As one of the most popular cottage sports, wakeboarding has grown immensely over the past decade or so. In fact, an entire culture has grown around the sport, taking it from the lakes of Muskoka all the way to the X Games. So how do you start your wakeboarding career? Below, we’ve outlined everything a beginner needs to know.
The essentials are a boat, a tow-rope, a PFD, a wakeboard, a driver, and a spotter. The wakeboard you choose will influence how quickly you learn. Wakeboards for beginners are generally priced for recreational users and feature rockers, and shapes that will help you learn. Your local wakeboard retailer can point you in the right direction.
Do you need to take lessons to learn to wakeboard? Well if you, the driver, or anyone else with you has never done it before, then the answer is probably yes. A trained instructor will help you avoid any dangerous situations and have you riding with proper technique and form. They can even teach you how to fall correctly.
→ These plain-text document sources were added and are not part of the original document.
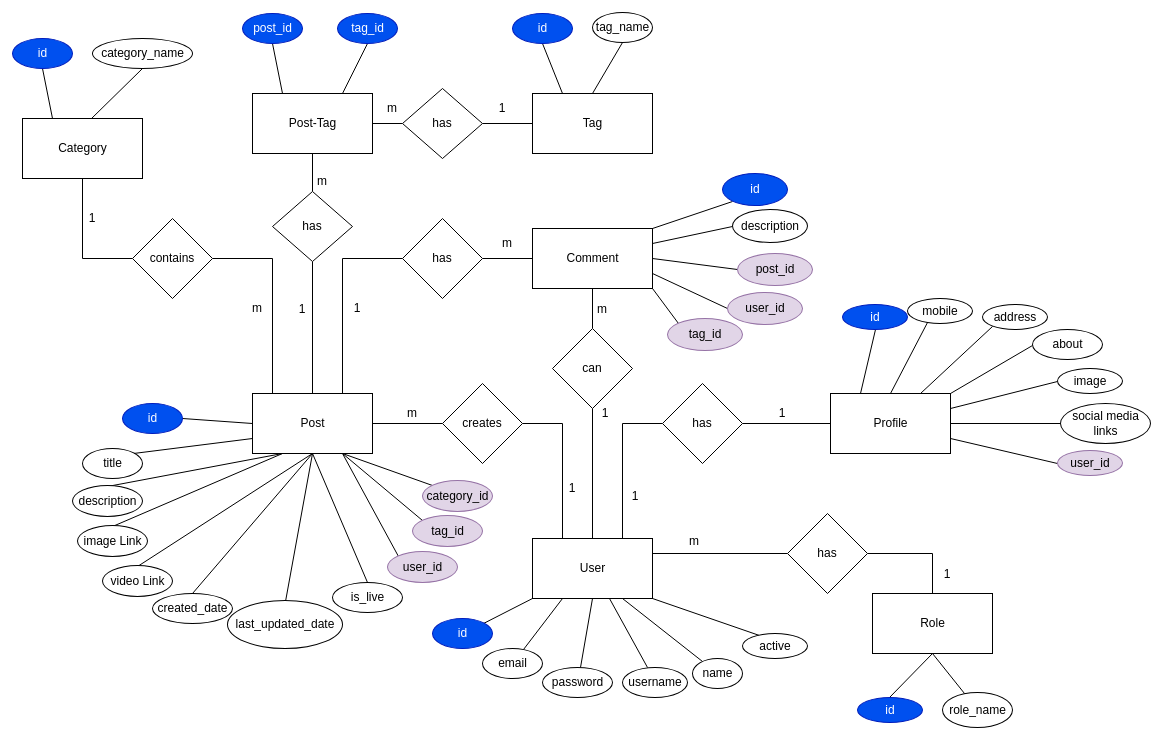
<!DOCTYPE html>
<html lang="en">
<head>
<meta charset="utf-8">
<title>Blog entity relationship diagram</title>
<style>
:root {
  --paper: #ffffff;
  --ink: #000000;
  --key: #0050ef;
  --key-line: #001dbc;
  --key-ink: #ffffff;
  --foreign: #e1d5e7;
  --foreign-line: #9673a6;
}
* { box-sizing: border-box; }
html, body { margin: 0; background: var(--paper); }
.diagram {
  position: relative;
  width: 1163px;
  height: 740px;
  overflow: hidden;
  background: var(--paper);
  color: var(--ink);
  font: 12px/14.4px "Liberation Sans", Arial, Helvetica, sans-serif;
}
.wires { position: absolute; left: 0; top: 0; fill: none; stroke: var(--ink); stroke-width: 1; }
.relations { fill: var(--paper); }
.entity, .attr, .verb, .count {
  position: absolute;
  left: var(--x);
  top: var(--y);
  width: var(--w);
  height: var(--h);
  display: flex;
  align-items: center;
  justify-content: center;
  text-align: center;
  white-space: nowrap;
}
.entity { --w: 121px; --h: 61px; border: 1px solid var(--ink); background: var(--paper); }
.attr { border: 1px solid var(--ink); border-radius: 50%; background: var(--paper); }
.key { background: var(--key); border-color: var(--key-line); color: var(--key-ink); }
.foreign { background: var(--foreign); border-color: var(--foreign-line); }
.verb { --w: 80px; --h: 20px; transform: translate(-50%, -50%); }
.count { --w: 20px; --h: 16px; transform: translate(-50%, -50%); }
</style>
</head>
<body>
<main class="diagram">
  <svg class="wires" width="1163" height="740" viewBox="0 0 1163 740" aria-hidden="true">
    <g transform="translate(.5 .5)">
      <g class="relation-lines">
        <path d="M82 178V258H132M212 258H272V393"/>
        <path d="M312 153V191M312 261V393"/>
        <path d="M372 123H402M482 123H532"/>
        <path d="M342 393V258H402M482 258H532"/>
        <path d="M592 288V328M592 408V538"/>
        <path d="M372 423H442M522 423H562V538"/>
        <path d="M622 538V423H662M742 423H830"/>
        <path d="M652 553H787M867 553H932V593"/>
      </g>
      <g class="attribute-lines">
        <path d="M42 68L52 118M142 68L90 119"/>
        <path d="M272 43L282 93M367 43L342 93"/>
        <path d="M542 43L562 93M622 42L592 93"/>
        <path d="M732 201L652 228M732 226L652 243M737 269L652 258M727 308L652 273M678 323L652 288"/>
        <path d="M875 329L860 393M927 322L890 393M992 326L920 393M1032 345L950 393M1057 381L950 408M1060 423H950M1057 463L950 438"/>
        <path d="M182 418L252 423M133 453L252 438M107 486L282 453M112 526L282 453M137 566L312 453M192 593L312 453M285 601L312 453M367 582L312 453"/>
        <path d="M432 485L342 453M422 520L342 453M398 556L342 453"/>
        <path d="M483 623L532 598M523 649L562 598M580 667L592 598M647 667L609 598M702 661L622 598M759 635L652 598"/>
        <path d="M889 697L932 653L964 693"/>
      </g>
      <g class="relations">
        <polygon points="172,218 212,258 172,298 132,258"/>
        <polygon points="312,191 352,226 312,261 272,226"/>
        <polygon points="442,88 482,123 442,158 402,123"/>
        <polygon points="442,218 482,258 442,298 402,258"/>
        <polygon points="592,328 632,368 592,408 552,368"/>
        <polygon points="482,383 522,423 482,463 442,423"/>
        <polygon points="702,383 742,423 702,463 662,423"/>
        <polygon points="827,513 867,553 827,593 787,553"/>
      </g>
    </g>
  </svg>

  <section aria-label="Relations">
    <div class="verb" style="--x:172px;--y:258px">contains</div>
    <div class="verb" style="--x:312px;--y:226px">has</div>
    <div class="verb" style="--x:442px;--y:123px">has</div>
    <div class="verb" style="--x:442px;--y:258px">has</div>
    <div class="verb" style="--x:592px;--y:368px">can</div>
    <div class="verb" style="--x:482px;--y:423px">creates</div>
    <div class="verb" style="--x:702px;--y:423px">has</div>
    <div class="verb" style="--x:827px;--y:553px">has</div>
  </section>

  <section aria-label="Cardinalities">
    <div class="count" style="--x:92px;--y:218px">1</div>
    <div class="count" style="--x:257px;--y:308px">m</div>
    <div class="count" style="--x:322px;--y:181px">m</div>
    <div class="count" style="--x:302px;--y:309px">1</div>
    <div class="count" style="--x:392px;--y:108px">m</div>
    <div class="count" style="--x:502px;--y:108px">1</div>
    <div class="count" style="--x:357px;--y:308px">1</div>
    <div class="count" style="--x:507px;--y:243px">m</div>
    <div class="count" style="--x:602px;--y:309px">m</div>
    <div class="count" style="--x:605px;--y:413px">1</div>
    <div class="count" style="--x:412px;--y:413px">m</div>
    <div class="count" style="--x:572px;--y:488px">1</div>
    <div class="count" style="--x:635px;--y:496px">1</div>
    <div class="count" style="--x:782px;--y:413px">1</div>
    <div class="count" style="--x:694px;--y:541px">m</div>
    <div class="count" style="--x:947px;--y:574px">1</div>
  </section>

  <section aria-label="Category">
    <div class="entity" style="--x:22px;--y:118px">Category</div>
    <div class="attr key" style="--x:12px;--y:38px;--w:61px;--h:31px">id</div>
    <div class="attr" style="--x:92px;--y:38px;--w:101px;--h:31px">category_name</div>
  </section>

  <section aria-label="Post-Tag">
    <div class="entity" style="--x:252px;--y:93px">Post-Tag</div>
    <div class="attr key" style="--x:242px;--y:13px;--w:61px;--h:31px">post_id</div>
    <div class="attr key" style="--x:337px;--y:13px;--w:61px;--h:31px">tag_id</div>
  </section>

  <section aria-label="Tag">
    <div class="entity" style="--x:532px;--y:93px">Tag</div>
    <div class="attr key" style="--x:512px;--y:13px;--w:61px;--h:31px">id</div>
    <div class="attr" style="--x:592px;--y:12px;--w:61px;--h:31px">tag_name</div>
  </section>

  <section aria-label="Comment">
    <div class="entity" style="--x:532px;--y:228px">Comment</div>
    <div class="attr key" style="--x:722px;--y:173px;--w:66px;--h:33px">id</div>
    <div class="attr" style="--x:732px;--y:209px;--w:76px;--h:34px">description</div>
    <div class="attr foreign" style="--x:737px;--y:253px;--w:76px;--h:33px">post_id</div>
    <div class="attr foreign" style="--x:727px;--y:292px;--w:76px;--h:33px">user_id</div>
    <div class="attr foreign" style="--x:667px;--y:318px;--w:76px;--h:33px">tag_id</div>
  </section>

  <section aria-label="Profile">
    <div class="entity" style="--x:830px;--y:393px">Profile</div>
    <div class="attr key" style="--x:842px;--y:304px;--w:66px;--h:26px">id</div>
    <div class="attr" style="--x:907px;--y:298px;--w:66px;--h:26px">mobile</div>
    <div class="attr" style="--x:982px;--y:304px;--w:66px;--h:26px">address</div>
    <div class="attr" style="--x:1032px;--y:329px;--w:71px;--h:31px">about</div>
    <div class="attr" style="--x:1057px;--y:368px;--w:66px;--h:26px">image</div>
    <div class="attr" style="--x:1060px;--y:403px;--w:91px;--h:41px">social media<br>links</div>
    <div class="attr foreign" style="--x:1057px;--y:450px;--w:66px;--h:26px">user_id</div>
  </section>

  <section aria-label="Post">
    <div class="entity" style="--x:252px;--y:393px">Post</div>
    <div class="attr key" style="--x:122px;--y:403px;--w:61px;--h:31px">id</div>
    <div class="attr" style="--x:82px;--y:448px;--w:61px;--h:31px">title</div>
    <div class="attr" style="--x:72px;--y:485px;--w:71px;--h:32px">description</div>
    <div class="attr" style="--x:77px;--y:525px;--w:71px;--h:32px">image Link</div>
    <div class="attr" style="--x:102px;--y:565px;--w:71px;--h:32px">video Link</div>
    <div class="attr" style="--x:152px;--y:593px;--w:81px;--h:31px">created_date</div>
    <div class="attr" style="--x:227px;--y:600px;--w:116px;--h:49px">last_updated_date</div>
    <div class="attr" style="--x:332px;--y:582px;--w:71px;--h:31px">is_live</div>
    <div class="attr foreign" style="--x:422px;--y:480px;--w:71px;--h:32px">category_id</div>
    <div class="attr foreign" style="--x:412px;--y:515px;--w:71px;--h:32px">tag_id</div>
    <div class="attr foreign" style="--x:387px;--y:551px;--w:71px;--h:32px">user_id</div>
  </section>

  <section aria-label="User">
    <div class="entity" style="--x:532px;--y:538px">User</div>
    <div class="attr key" style="--x:432px;--y:618px;--w:61px;--h:31px">id</div>
    <div class="attr" style="--x:482px;--y:648px;--w:61px;--h:31px">email</div>
    <div class="attr" style="--x:542px;--y:667px;--w:71px;--h:31px">password</div>
    <div class="attr" style="--x:622px;--y:667px;--w:66px;--h:31px">username</div>
    <div class="attr" style="--x:692px;--y:658px;--w:51px;--h:31px">name</div>
    <div class="attr" style="--x:742px;--y:633px;--w:66px;--h:26px">active</div>
  </section>

  <section aria-label="Role">
    <div class="entity" style="--x:872px;--y:593px">Role</div>
    <div class="attr key" style="--x:857px;--y:697px;--w:66px;--h:26px">id</div>
    <div class="attr" style="--x:942px;--y:692px;--w:71px;--h:36px">role_name</div>
  </section>
</main>
</body>
</html>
If this is your first board sport, you’ll need to figure out which foot goes first. To determine this, stand on dry land and have someone push you from behind. Whichever foot goes forward first is your front foot. If your right foot goes forward you’re ‘goofy.’ If you’re left goes forward you’re regular.
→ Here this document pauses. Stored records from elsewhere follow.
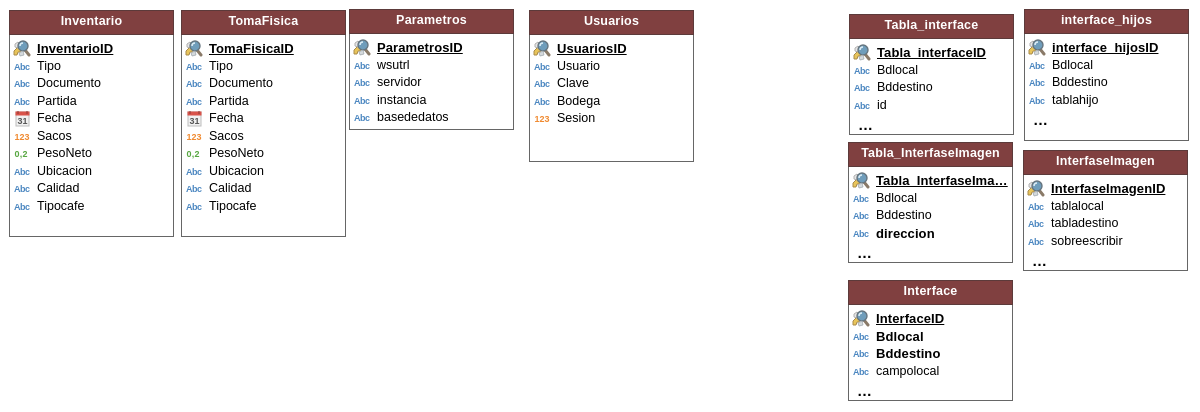
<!DOCTYPE html>
<html lang="es">
<head>
<meta charset="utf-8">
<title>Modelo de tablas</title>
<style>
:root { --header: #804040; --header-text: #fff; --border: #666; --ink: #000; --text-type: #4a86c0; --number-type: #f08a30; --decimal-type: #58a742; }
* { box-sizing: border-box; margin: 0; padding: 0; }
html, body { width: 1200px; height: 412px; overflow: hidden; background: #fff; }
.diagram { position: relative; width: 1200px; height: 412px; font-family: "Liberation Sans", Arial, sans-serif; color: var(--ink); }
.table { position: absolute; left: var(--x); top: var(--y); width: 165px; height: var(--h); border: 1px solid var(--border); background: #fff; }
.table h2 { height: 25px; margin: -1px -1px 0; border: 1px solid #5c3a3a; background: var(--header); color: var(--header-text); font-size: 12.5px; line-height: 21px; letter-spacing: .2px; text-align: center; white-space: nowrap; }
.table ul { list-style: none; padding: 5px 0 0 3px; }
.table li { display: flex; align-items: center; gap: 6px; height: 17.5px; font-size: 12.5px; line-height: 17px; white-space: nowrap; }
.table li svg { flex: none; width: 18px; height: 17px; overflow: visible; }
.table .key, .table .required { font-weight: bold; font-size: 13px; letter-spacing: .1px; }
.table .key span { text-decoration: underline; text-underline-offset: 1px; }
.table .more { padding-left: 5px; font-size: 15px; font-weight: bold; height: 20px; }
.icons { position: absolute; width: 0; height: 0; }
.icons text { font-family: "Liberation Sans", Arial, sans-serif; font-weight: bold; font-size: 9px; text-anchor: middle; }
</style>
</head>
<body>
<svg class="icons" aria-hidden="true">
  <defs>
    <symbol id="key" viewBox="0 0 18 17">
      <path d="M1 15V11L5 7 8 10 7 12 5 12 4 15Z" fill="#e8c45a" stroke="#a88a4a"/>
      <path d="M2 4L5 2 7 4 5 8 2 7Z" fill="#e6e6e6" stroke="#b0b0b0"/>
      <path d="M12 10L16 15" stroke="#8a7a68" stroke-width="3" stroke-linecap="round"/>
      <circle cx="10" cy="6" r="5" fill="#6f9dbb" stroke="#66757f" stroke-width="1.4"/>
      <path d="M7 6Q7 3 10 3" fill="none" stroke="#dcecf5" stroke-width="1.5"/>
      <path d="M6 13L10 11 11 15 7 16Z" fill="#d4d9dc" stroke="#9aa3a8" stroke-width=".7"/>
    </symbol>
    <symbol id="abc" viewBox="0 0 18 17"><text x="9" y="12" fill="#4a86c0" textLength="16">Abc</text></symbol>
    <symbol id="number" viewBox="0 0 18 17"><text x="9" y="12" fill="#f08a30" textLength="15">123</text></symbol>
    <symbol id="decimal" viewBox="0 0 18 17"><text x="8" y="12" fill="#58a742" textLength="13">0,2</text></symbol>
    <symbol id="date" viewBox="0 0 18 17">
      <rect x="3" y="2" width="13" height="14" fill="#f1f1f1" stroke="#bdbdbd"/>
      <rect x="2.5" y="1.5" width="14" height="4" fill="#d9534a"/>
      <path d="M5 1V4M14 1V4" stroke="#8c3a35"/>
      <text x="9.5" y="14" fill="#555">31</text>
    </symbol>
  </defs>
</svg>
<main class="diagram">
  <section class="table" style="--x:9px;--y:10px;--h:227px">
    <h2>Inventario</h2>
    <ul>
      <li class="key"><svg><use href="#key"/></svg><span>InventarioID</span></li>
      <li><svg><use href="#abc"/></svg>Tipo</li>
      <li><svg><use href="#abc"/></svg>Documento</li>
      <li><svg><use href="#abc"/></svg>Partida</li>
      <li><svg><use href="#date"/></svg>Fecha</li>
      <li><svg><use href="#number"/></svg>Sacos</li>
      <li><svg><use href="#decimal"/></svg>PesoNeto</li>
      <li><svg><use href="#abc"/></svg>Ubicacion</li>
      <li><svg><use href="#abc"/></svg>Calidad</li>
      <li><svg><use href="#abc"/></svg>Tipocafe</li>
    </ul>
  </section>
  <section class="table" style="--x:181px;--y:10px;--h:227px">
    <h2>TomaFisica</h2>
    <ul>
      <li class="key"><svg><use href="#key"/></svg><span>TomaFisicaID</span></li>
      <li><svg><use href="#abc"/></svg>Tipo</li>
      <li><svg><use href="#abc"/></svg>Documento</li>
      <li><svg><use href="#abc"/></svg>Partida</li>
      <li><svg><use href="#date"/></svg>Fecha</li>
      <li><svg><use href="#number"/></svg>Sacos</li>
      <li><svg><use href="#decimal"/></svg>PesoNeto</li>
      <li><svg><use href="#abc"/></svg>Ubicacion</li>
      <li><svg><use href="#abc"/></svg>Calidad</li>
      <li><svg><use href="#abc"/></svg>Tipocafe</li>
    </ul>
  </section>
  <section class="table" style="--x:349px;--y:9px;--h:121px">
    <h2>Parametros</h2>
    <ul>
      <li class="key"><svg><use href="#key"/></svg><span>ParametrosID</span></li>
      <li><svg><use href="#abc"/></svg>wsutrl</li>
      <li><svg><use href="#abc"/></svg>servidor</li>
      <li><svg><use href="#abc"/></svg>instancia</li>
      <li><svg><use href="#abc"/></svg>basededatos</li>
    </ul>
  </section>
  <section class="table" style="--x:529px;--y:10px;--h:152px">
    <h2>Usuarios</h2>
    <ul>
      <li class="key"><svg><use href="#key"/></svg><span>UsuariosID</span></li>
      <li><svg><use href="#abc"/></svg>Usuario</li>
      <li><svg><use href="#abc"/></svg>Clave</li>
      <li><svg><use href="#abc"/></svg>Bodega</li>
      <li><svg><use href="#number"/></svg>Sesion</li>
    </ul>
  </section>
  <section class="table" style="--x:849px;--y:14px;--h:121px">
    <h2>Tabla_interface</h2>
    <ul>
      <li class="key"><svg><use href="#key"/></svg><span>Tabla_interfaceID</span></li>
      <li><svg><use href="#abc"/></svg>Bdlocal</li>
      <li><svg><use href="#abc"/></svg>Bddestino</li>
      <li><svg><use href="#abc"/></svg>id</li>
      <li class="more">…</li>
    </ul>
  </section>
  <section class="table" style="--x:1024px;--y:9px;--h:132px">
    <h2>interface_hijos</h2>
    <ul>
      <li class="key"><svg><use href="#key"/></svg><span>interface_hijosID</span></li>
      <li><svg><use href="#abc"/></svg>Bdlocal</li>
      <li><svg><use href="#abc"/></svg>Bddestino</li>
      <li><svg><use href="#abc"/></svg>tablahijo</li>
      <li class="more">…</li>
    </ul>
  </section>
  <section class="table" style="--x:848px;--y:142px;--h:121px">
    <h2>Tabla_InterfaseImagen</h2>
    <ul>
      <li class="key"><svg><use href="#key"/></svg><span>Tabla_InterfaseIma…</span></li>
      <li><svg><use href="#abc"/></svg>Bdlocal</li>
      <li><svg><use href="#abc"/></svg>Bddestino</li>
      <li class="required"><svg><use href="#abc"/></svg>direccion</li>
      <li class="more">…</li>
    </ul>
  </section>
  <section class="table" style="--x:1023px;--y:150px;--h:121px">
    <h2>InterfaseImagen</h2>
    <ul>
      <li class="key"><svg><use href="#key"/></svg><span>InterfaseImagenID</span></li>
      <li><svg><use href="#abc"/></svg>tablalocal</li>
      <li><svg><use href="#abc"/></svg>tabladestino</li>
      <li><svg><use href="#abc"/></svg>sobreescribir</li>
      <li class="more">…</li>
    </ul>
  </section>
  <section class="table" style="--x:848px;--y:280px;--h:121px">
    <h2>Interface</h2>
    <ul>
      <li class="key"><svg><use href="#key"/></svg><span>InterfaceID</span></li>
      <li class="required"><svg><use href="#abc"/></svg>Bdlocal</li>
      <li class="required"><svg><use href="#abc"/></svg>Bddestino</li>
      <li><svg><use href="#abc"/></svg>campolocal</li>
      <li class="more">…</li>
    </ul>
  </section>
</main>
</body>
</html>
Once you’ve determined your stance, mount your bindings accordingly. Your bindings should be about shoulder-width apart with your back foot a bit closer to the tail of the board. Your local retailer should also be able to help you mount your bindings according to your ability, size, and stance.
Before you get on the water, establishing hand signals with the driver and spotter is essential. The signals should be clear—especially for stopping. While you can come up with your own unique set of signals, here are a few universal ones, so you can be sure everyone is on the same page.
The spotter will communicate your directions to the driver, so the driver can keep his eyes on the water ahead.
While dock starting is a great way to avoid cold water, generally, deep water starts are easier for beginners.
Once you’re in the water with your PFD, your wakeboard, and the tow-rope in your hands, it’s time to start wakeboarding. Lean back so you’re floating with your PFD. Your board should be perpendicular to the rope and between you and the boat. When you’re ready, signal the driver to start slowly. Keep your arms straight as you are pulled forward. The pressure against the board will allow you to get into a starting position; keep your knees bent into your chest, then slowly push your front foot toward the boat. As the boat picks up speed, remain in a crouched position, and begin shifting your weight to your front foot. Be sure to keep the front of the board above the water. As the board planes on top of the water, rise to the standing position by extending your legs, but keep a slight bend in your knees once you’re up. Staying low and standing up slowly will help you get the feel for wakeboarding.
Once you feel balanced and confident, try turning by leaning onto your toe edge, or your heel edge—and don’t be afraid to fall!
Instructors of just about any sport will tell you that if you aren’t falling, you aren’t learning. Falling while wakeboarding is inevitable. The key is to let go of the rope when you do and have faith that your PFD will keep you afloat. The next step is to make sure you get up and try again!